  • Anti-counterfeit countermeasures, the academic term for the back-and-forth battle between the company and the people perpetuating the fraud. “These strategies are evolving and have to take into account how the people perpetuating the fraud will react,” Spink says. “Then, the strategies are modified based on that. It’s a chess match of wits.”
  • Outreach, which includes massive open online courses (MOOCs) on various aspects of food fraud. Offered since 2013 in May and November, the MOOCs are free and open to anyone who would like to register, though there is a charge if a student wants a certificate of completion. “The MOOCs are open for a month,” Spink says, “and offer two weeks of content. The series includes a food fraud overview and a food fraud audit guide. About 200 to 600 students participate in each session and about 10,000 people from more than 50 countries have completed one or both courses.”

Also in this Issue:

The Dean’s Perspective Read More
Learn Read More
Greener Pastures

College and farm partner to improve veterinary education and the dairy industry of tomorrow.

Read More
Investing in the Future

MSU Donors’ Impact on the Dairy Industry.

Read More
Food Systems Fellowship Program

12 years of adding value to the student experience.

Read More
Not Just Medicine

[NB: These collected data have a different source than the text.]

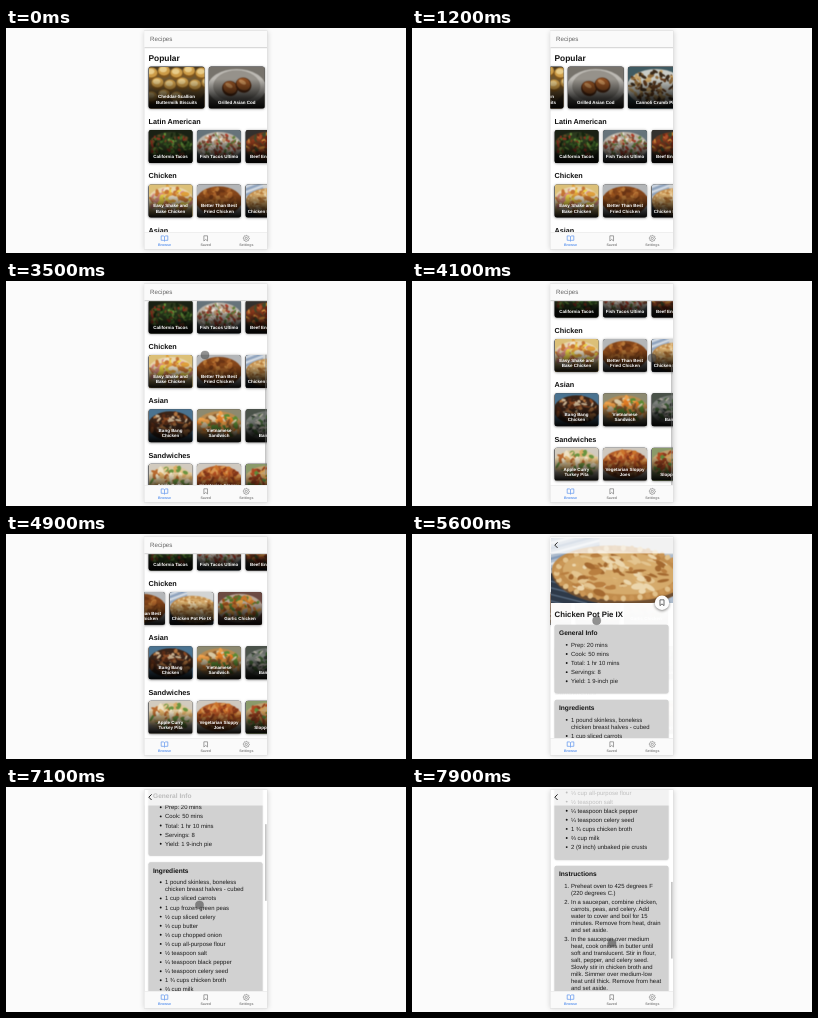
Write an HTML page with a canvas that moves like this. It is 400 px wide and 225 px high and loops after 8000 ms.

```html
<!DOCTYPE html>
<html lang="en">
<head>
<meta charset="utf-8">
<title>Recipes</title>
<style>
html, body { margin: 0; width: 100%; height: 100%; overflow: hidden; background: #fbfbfb; }
canvas { display: block; width: 400px; height: 225px; }
</style>
</head>
<body>
<canvas id="stage"></canvas>
<script>
const canvas = document.getElementById('stage');
const ratio = window.devicePixelRatio || 1;
canvas.width = 400 * ratio;
canvas.height = 225 * ratio;
let g = canvas.getContext('2d');
const FONT = '"Liberation Sans", Arial, sans-serif';
const LOOP = 8000, STEP = 100;
const LEFT = 138.5, TOP = 3, WIDTH = 122.5, BOTTOM = 204;

// label, backdrop, plate, piece size, food colours
const popular = [
  ['Cheddar-Scallion|Buttermilk Biscuits', '#4b3a20', '#6f5630', 'biscuits'],
  ['Grilled Asian Cod', '#77736c', '#bdbab4', 'cod'],
  ['Cannoli Crumb Pie', '#3f5a61', '#c9ccc6', 4, '#5f3a1c', '#8f6a3a', '#3a2a1a', '#c8a468'],
  ['French Onion Meatballs', '#41659a', '#d3d6d8', 7, '#dcc6a0', '#b48a5a', '#eceae2', '#a08060', '#cfd0cf'],
  ['Pork, Black Bean, and|Rice Casserole', '#55523e', '#8a6434', 2.4, '#e8bd3c', '#a8321f', '#5d7d2c', '#e0d2ac', '#2c1c14', '#d0802e']
];
const rows = [
  ['Latin American', [
    ['California Tacos', '#1a2114', '#2c3a1e', 3.2, '#2a4c1c', '#69963c', '#8f2c1e', '#6b4422', '#16240f', '#3d6526'],
    ['Fish Tacos Ultimo', '#66737a', '#b9b3a8', 3, '#e6e0d4', '#b03c28', '#62803c', '#c29a72', '#7f4a36'],
    ['Beef Enchiladas', '#33302e', '#6e3a20', 4, '#b0502a', '#d8903c', '#6b2414', '#3f4a2a', '#8f3a1c']
  ]],
  ['Chicken', [
    ['Easy Shake and|Bake Chicken', '#dcc078', '#e8d6ae', 5, '#dfa03c', '#c47434', '#ecd448', '#d98a80', '#efe4cc'],
    ['Better Than Best|Fried Chicken', '#b4b6b8', '#84451a', 5, '#8a4a1c', '#a9622a', '#6a3414', '#b87838', '#9a541e'],
    ['Chicken Pot Pie IX', '#56719a', '', 'pie'],
    ['Garlic Chicken', '#6b4a42', '#b9a89a', 4, '#c9762c', '#d99a45', '#9a4d1c', '#567a32']
  ]],
  ['Asian', [
    ['Bang Bang|Chicken', '#4a7390', '#3a2418', 4, '#8a4a24', '#b07440', '#5a2c16', '#c8b090', '#40281c'],
    ['Vietnamese|Sandwich', '#8d8a70', '#b88a50', 5, '#e07a24', '#eea04a', '#8a5a2c', '#d8c8a4', '#5a8a34'],
    ['Banh Mi', '#4a5249', '#7b7f7a', 4, '#3c5a32', '#6a6f6a', '#a9a59a', '#2c332c']
  ]],
  ['Sandwiches', [
    ['Apple Curry|Turkey Pita', '#d2cbbf', '#dcc8a0', 5, '#dcac66', '#b86a30', '#6a9440', '#efe2c4', '#e6c68c'],
    ['Vegetarian Sloppy|Joes', '#cfc9c0', '#b4602c', 4, '#b04c20', '#cc742c', '#86381a', '#d89450'],
    ['Sloppy Joes', '#8a9a6a', '#c0a070', 4, '#5f8a3a', '#b04a24', '#d09a50', '#8a3a1c']
  ]]
];
const info = ['Prep: 20 mins', 'Cook: 50 mins', 'Total: 1 hr 10 mins', 'Servings: 8', 'Yield: 1 9-inch pie'];
const ingredients = [
  '1 pound skinless, boneless|chicken breast halves - cubed', '1 cup sliced carrots',
  '1 cup frozen green peas', '½ cup sliced celery', '⅓ cup butter', '⅓ cup chopped onion',
  '⅓ cup all-purpose flour', '½ teaspoon salt', '¼ teaspoon black pepper',
  '¼ teaspoon celery seed', '1 ¾ cups chicken broth', '⅔ cup milk', '2 (9 inch) unbaked pie crusts'
];
const steps = [
  'Preheat oven to 425 degrees F|(220 degrees C.)',
  'In a saucepan, combine chicken,|carrots, peas, and celery. Add|water to cover and boil for 15|minutes. Remove from heat, drain|and set aside.',
  'In the saucepan over medium|heat, cook onions in butter until|soft and translucent. Stir in flour,|salt, pepper, and celery seed.|Slowly stir in chicken broth and|milk. Simmer over medium-low|heat until thick. Remove from heat|and set aside.',
  'Place the chicken mixture in|bottom pie crust. Pour hot liquid|mixture over.'
];

// Motion: time, value pairs
const popularX = [[400, 0], [500, 9], [800, 38], [1000, 45], [1200, 47], [1300, 49], [1600, 122], [1800, 154], [2100, 171], [2400, 176]];
const listY = [[3100, 0], [3500, 82.5], [3600, 94], [3800, 98.5]];
const chickenX = [[4100, 0], [4500, 58], [4700, 72], [4900, 76]];
const detailY = [[6700, 0], [7200, 112], [7300, 155], [7500, 200], [7600, 206], [7900, 241]];
const pointer = [
  [100, 200, 214], [400, 250, 62], [800, 206, 62], [1000, 245, 60], [1100, 270, 60], [1200, 272, 60],
  [1300, 252, 60], [1600, 172, 60], [1900, 185, 62], [2400, 189, 112], [2600, 191, 150], [2700, 193, 181],
  [2800, 195, 206], [3100, 197, 157], [3500, 199, 74], [3700, 205, 60], [4100, 240, 77], [4500, 180, 76],
  [4700, 245, 78], [4800, 270, 80], [4900, 272, 84], [5000, 256, 108], [5100, 222, 112], [5300, 186, 80],
  [5400, 186, 80], [5700, 184, 90], [6300, 178, 144], [6600, 186, 208], [7200, 195, 100], [7500, 198, 193], [7900, 200, 156]
];

function track(t, keys, k = 1) {
  if (t <= keys[0][0]) return keys[0][k];
  for (let i = 1; i < keys.length; i++) {
    const a = keys[i - 1], b = keys[i];
    if (t <= b[0]) return a[k] + (b[k] - a[k]) * (t - a[0]) / (b[0] - a[0]);
  }
  return keys[keys.length - 1][k];
}

function random(seed) {
  let s = seed * 7919 + 17;
  return () => (s = (s * 16807) % 2147483647) / 2147483647;
}

function text(str, x, y, size, color = '#111', weight = 'normal', align = 'left') {
  g.font = `${weight} ${size}px ${FONT}`;
  g.fillStyle = color;
  g.textAlign = align;
  g.fillText(str, x, y);
}

function rect(x, y, w, h, color) {
  g.fillStyle = color;
  g.fillRect(x, y, w, h);
}

function round(x, y, w, h, r) {
  g.beginPath();
  g.roundRect(x, y, w, h, r);
}

function oval(x, y, rx, ry, color, turn = 0) {
  g.beginPath();
  g.ellipse(x, y, rx, ry, turn, 0, Math.PI * 2);
  g.fillStyle = color;
  g.fill();
}

function line(points, color, width) {
  g.beginPath();
  points.forEach(([x, y]) => g.lineTo(x, y));
  g.strokeStyle = color;
  g.lineWidth = width;
  g.stroke();
}

function clipped(x, y, w, h, draw) {
  g.save();
  g.beginPath();
  g.rect(x, y, w, h);
  g.clip();
  draw();
  g.restore();
}

function shadow(blur, dy, alpha) {
  g.shadowColor = `rgba(0,0,0,${alpha})`;
  g.shadowBlur = blur * ratio;
  g.shadowOffsetY = dy * ratio;
}

function pie(w, h) {
  rect(0, 0, w, h, '#aebccd');
  for (let i = 0; i < 16; i++) {
    line([[0, h * i * .08], [w * .6, h * (i * .08 - .3)]], i % 2 ? '#dfe4ea' : '#8299b8', h * .035);
  }
  rect(w * .4, 0, w * .6, h * .25, '#d2d4d4');
  oval(0, h, w * .42, h * .45, '#2b3645', .3);
  for (let i = 0; i < 6; i++) {
    line([[0, h * (.66 + i * .1)], [w * .3, h * (.8 + i * .1)]], '#56697f', h * .02);
  }
  const cx = w * .56, cy = h * .54;
  oval(cx, cy + h * .04, w * .55, h * .45, '#6b4a2c', .06);
  oval(cx, cy, w * .55, h * .42, '#c08a48', .06);
  const rnd = random(5);
  for (let i = 0; i < 46; i++) {
    const a = i * Math.PI / 23;
    oval(cx + w * .51 * Math.cos(a), cy + h * .385 * Math.sin(a), w * .024, h * .04, i % 2 ? '#e2c18a' : '#c99452', a);
  }
  oval(cx, cy - h * .01, w * .46, h * .33, '#d4a868', .06);
  for (let i = 0; i < 110; i++) {
    const a = rnd() * 6.28, r = Math.sqrt(rnd());
    oval(cx + w * .45 * r * Math.cos(a), cy + h * .32 * r * Math.sin(a), w * (.015 + rnd() * .045),
      h * (.015 + rnd() * .035), ['#ecd6ac', '#b87c3c', '#d8ac6a', '#e4c48e', '#a2662c'][i % 5], rnd() * .9 - .2);
  }
}

function biscuits() {
  for (let i = 0; i < 13; i++) {
    const x = 3 + (i % 5) * 12.5 + (i / 5 & 1) * 6, y = 6 + (i / 5 | 0) * 12 - (i % 2) * 2;
    oval(x, y + 1.5, 6.3, 5.8, '#7f551c');
    oval(x, y, 5.9, 5, '#cd9c48');
    oval(x - .8, y - 1, 3.8, 2.8, '#e8cc8a');
  }
}

function cod(w, h) {
  oval(w * .5, h * .47, w * .42, h * .38, '#96928b');
  for (const [dx, dy] of [[.38, .5], [.62, .42]]) {
    const x = w * dx, y = h * dy;
    oval(x, y + 1, 8, 7.5, '#4d2711', .5);
    oval(x, y, 7, 6, '#8f4f22', .5);
    oval(x - 1, y - 2, 4, 2, '#c08a55', .5);
  }
}

function food([, backdrop, plate, size, ...colors], w, h, seed) {
  if (size === 'pie') return pie(w, h);
  rect(0, 0, w, h, backdrop);
  oval(w * .5, h * .5, w * .52, h * .44, plate);
  if (size === 'biscuits') return biscuits();
  if (size === 'cod') return cod(w, h);
  const rnd = random(seed);
  for (let i = 0; i < 420 / size; i++) {
    const a = rnd() * 6.28, r = Math.sqrt(rnd());
    oval(w * (.5 + .47 * r * Math.cos(a)), h * (.48 + .38 * r * Math.sin(a)),
      size * (.4 + rnd() * .5), size * (.2 + rnd() * .3), colors[i % colors.length], rnd() * 3);
  }
}

// Renders a dish once, slightly softened, and keeps it
const photos = new Map();
function photo(item, w, h, seed) {
  const key = item[0] + w;
  if (photos.has(key)) return photos.get(key);
  const scale = 2 * ratio;
  const [sharp, soft] = [0, 1].map(() => {
    const c = document.createElement('canvas');
    c.width = w * scale;
    c.height = h * scale;
    return c;
  });
  const main = g;
  g = sharp.getContext('2d');
  g.scale(scale, scale);
  food(item, w, h, seed);
  g = main;
  const s = soft.getContext('2d');
  s.drawImage(sharp, 0, 0);
  s.filter = `blur(${.6 * scale}px)`;
  s.drawImage(sharp, 0, 0);
  photos.set(key, soft);
  return soft;
}

function card(item, x, y, w, h, seed) {
  if (x > LEFT + WIDTH + 3 || x + w < LEFT - 3 || y > BOTTOM || y + h < 15) return;
  g.save();
  shadow(2.5, .6, .5);
  round(x, y, w, h, 2.5);
  g.fillStyle = '#222';
  g.fill();
  g.restore();
  g.save();
  round(x, y, w, h, 2.5);
  g.clip();
  g.drawImage(photo(item, w, h, seed), x, y, w, h);
  const shade = g.createLinearGradient(0, y, 0, y + h);
  shade.addColorStop(.3, 'rgba(0,0,0,0)');
  shade.addColorStop(.75, 'rgba(0,0,0,.72)');
  shade.addColorStop(1, 'rgba(0,0,0,.97)');
  rect(x, y, w, h, shade);
  g.restore();
  const lines = item[0].split('|');
  lines.forEach((str, i) => text(str, x + w / 2, y + h - 4.9 - (lines.length - 1 - i) * 5.3, 4.5, '#fff', 'bold', 'center'));
}

function scrollbar(top, view, total, offset) {
  rect(259.3, top + offset * view / total, 1.2, view * view / total, 'rgba(120,120,120,.6)');
}

function listPage(t) {
  const dy = track(t, listY);
  rect(LEFT, TOP, WIDTH, 201, '#fff');
  clipped(LEFT, 20, WIDTH, BOTTOM - 20, () => {
    text('Popular', 142.5, 32.6 - dy, 8.4, '#111', 'bold');
    popular.forEach((item, i) => card(item, 142.5 + i * 60.2 - track(t, popularX), 38.5 - dy, 56, 42, i + 1));
    rows.forEach(([title, items], r) => {
      const y = 96 + r * 54.4 - dy;
      const dx = title === 'Chicken' ? track(t, chickenX) : 0;
      text(title, 142.5, y, 7.25, '#111', 'bold');
      items.forEach((item, i) => card(item, 142.5 + i * 48.5 - dx, y + 6, 44, 33, r * 7 + i + 11));
    });
    if (t >= 3100 && t < 4200) scrollbar(20, 184, 282.5, dy);
  });
  rect(LEFT, TOP, WIDTH, 16.5, '#fafafa');
  rect(LEFT, 19.2, WIDTH, 1, '#d2d2d2');
  text('Recipes', 144, 13.4, 6.2, '#666');
}

function bookmark(x, y, s, color, width) {
  line([[x - s * .7, y - s], [x + s * .7, y - s], [x + s * .7, y + s], [x, y + s * .4], [x - s * .7, y + s], [x - s * .7, y - s]], color, width);
}

function panel(title, y, h) {
  g.save();
  shadow(1.5, .4, .18);
  round(142.5, y, 114, h, 2);
  g.fillStyle = '#d1d1d1';
  g.fill();
  g.restore();
  text(title, 147, y + 10.5, 6.6, '#111', 'bold');
}

function items(list, y, numbered) {
  list.forEach((entry, n) => {
    if (numbered) text(n + 1 + '.', 157.3, y, 5.95, '#1a1a1a', 'normal', 'right');
    else oval(154.7, y - 2, .95, .95, '#111');
    entry.split('|').forEach((str, i) => {
      if (i) y += 7;
      text(str, 159, y, 5.95, '#1a1a1a');
    });
    y += 9.1;
  });
}

function detailPage(t) {
  const dy = track(t, detailY);
  const p = Math.min(1, (t - 5400) / 280);
  const ease = 1 - (1 - p) ** 3;
  clipped(LEFT, TOP, WIDTH, 201, () => {
    g.globalAlpha = ease;
    g.translate(0, 40 * (1 - ease));
    rect(LEFT, TOP, WIDTH, 201, '#fff');
    g.save();
    g.translate(0, -dy);
    g.drawImage(photo(rows[1][1][2], WIDTH, 65.5), LEFT, TOP, WIDTH, 65.5);
    g.save();
    shadow(3, 1, .5);
    oval(250, 67.8, 7.2, 7.2, '#fff');
    g.restore();
    bookmark(250, 67.8, 2.9, '#444', .8);
    text('Chicken Pot Pie IX', 142.5, 81.6, 7.8, '#111', 'bold');
    panel('General Info', 89.8, 68.5);
    items(info, 111.9);
    panel('Ingredients', 164.8, 149);
    items(ingredients, 186.9);
    panel('Instructions', 319.8, 204);
    items(steps, 342.2, true);
    g.restore();
    rect(LEFT, TOP, WIDTH, 15.5, 'rgba(255,255,255,.72)');
    line([[145.6, 7.4], [142.8, 10.2], [145.6, 13]], '#222', 1);
    if (t >= 6700) scrollbar(TOP, 201, 527, dy);
  });
}

function tabs() {
  rect(LEFT, BOTTOM, WIDTH, 17, '#fafafa');
  rect(LEFT, BOTTOM, WIDTH, .5, '#e2e2e2');
  const blue = '#5c94ee', grey = '#858585';
  line([[158.5, 208.6], [157.3, 207.9], [155.2, 207.9], [155.2, 212.3], [157.3, 212.3], [158.5, 213.1],
    [159.7, 212.3], [161.8, 212.3], [161.8, 207.9], [159.7, 207.9], [158.5, 208.6], [158.5, 213]], blue, .7);
  bookmark(199.7, 210.4, 2.6, grey, .75);
  g.beginPath();
  for (let i = 0; i <= 32; i++) {
    const a = i * Math.PI / 16, r = i % 4 < 2 ? 3.1 : 2.5;
    g.lineTo(240.3 + r * Math.cos(a), 210.4 + r * Math.sin(a));
  }
  g.strokeStyle = grey;
  g.lineWidth = .7;
  g.stroke();
  g.beginPath();
  g.arc(240.3, 210.4, 1.1, 0, 7);
  g.stroke();
  text('Browse', 158.5, 217.6, 3.6, blue, 'bold', 'center');
  text('Saved', 199.7, 217.6, 3.6, grey, 'bold', 'center');
  text('Settings', 240.3, 217.6, 3.6, grey, 'bold', 'center');
}

function cursor(t) {
  if (t < 100) return;
  clipped(LEFT, TOP, WIDTH, 218, () => {
    oval(track(t, pointer, 1), track(t, pointer, 2), 4.1, 4.1, 'rgba(75,75,75,.6)');
    g.strokeStyle = 'rgba(60,60,60,.35)';
    g.lineWidth = .6;
    g.stroke();
  });
}

function draw(t) {
  g.setTransform(ratio, 0, 0, ratio, 0, 0);
  g.textRendering = 'geometricPrecision';
  rect(0, 0, 400, 225, '#fbfbfb');
  g.save();
  shadow(5, 0, .16);
  rect(138, 2.5, 123.5, 219, '#e0e0e0');
  g.restore();
  if (t < 5700) listPage(t);
  if (t >= 5500) detailPage(t);
  tabs();
  cursor(t);
}

const start = performance.now();
let last = -1;
function tick() {
  const n = Math.floor((performance.now() - start) % LOOP / STEP);
  if (n !== last) draw(n * STEP);
  last = n;
  requestAnimationFrame(tick);
}
tick();
</script>
</body>
</html>
```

Clerkship Series Teaches Professional Skills To Food Animal Veterinary Students.

Read More
Who will keep food safe? Spartans Will.

This Spartan is One of a Kind.

Read More
Experts Revamp Food Protection and Defense Course Read More
Online Continuing Education Emerges from the MSU Online Food Safety Program Read More
Discover Read More
Quality Milk Alliance

Prioritizes Mastitis Preventatives and Training.

Read More
Researching New Therapies and Preventatives

to Mediate GI-Triggered Autoimmune Disease.

Read More
Reducing Early-Life Adversity for Pig, Human Health Read More
Slowing Down Antibiotics and Speeding Up Herd Recovery Read More
Wake Up: Treating Tuberculosis by Stopping Dormancy

Treating Tuberculosis by Stopping Dormancy.

Read More
Heal Read More
Healing the Herd

Hospital Focuses on Prevention for Welfare and Food Safety.

Read More
Scholarships Empower

2017 Alumnus to Succeed in Dairy Herd Health Medicine.

Read More
Protect Read More
Food Safety and Public Health

Veterinarians Are Integral to the Process.

Read More
Defining and Fighting Food Fraud Read More
College Welcomes New PDI Chair, One Health Ambassador Read More
New curriculum offers opportunity for food animal students Read More
Class of 2021 Profile Read More
Alumni News Read More
In Memoriam Read More
Why Scholarships? Why Now?

Students are the lifeblood of the College, which is working to ensure that MSU is the top choice for prospective veterinary students.

Read More
Homecoming 2017 Read More
Celebration of Generosity 2017 Read More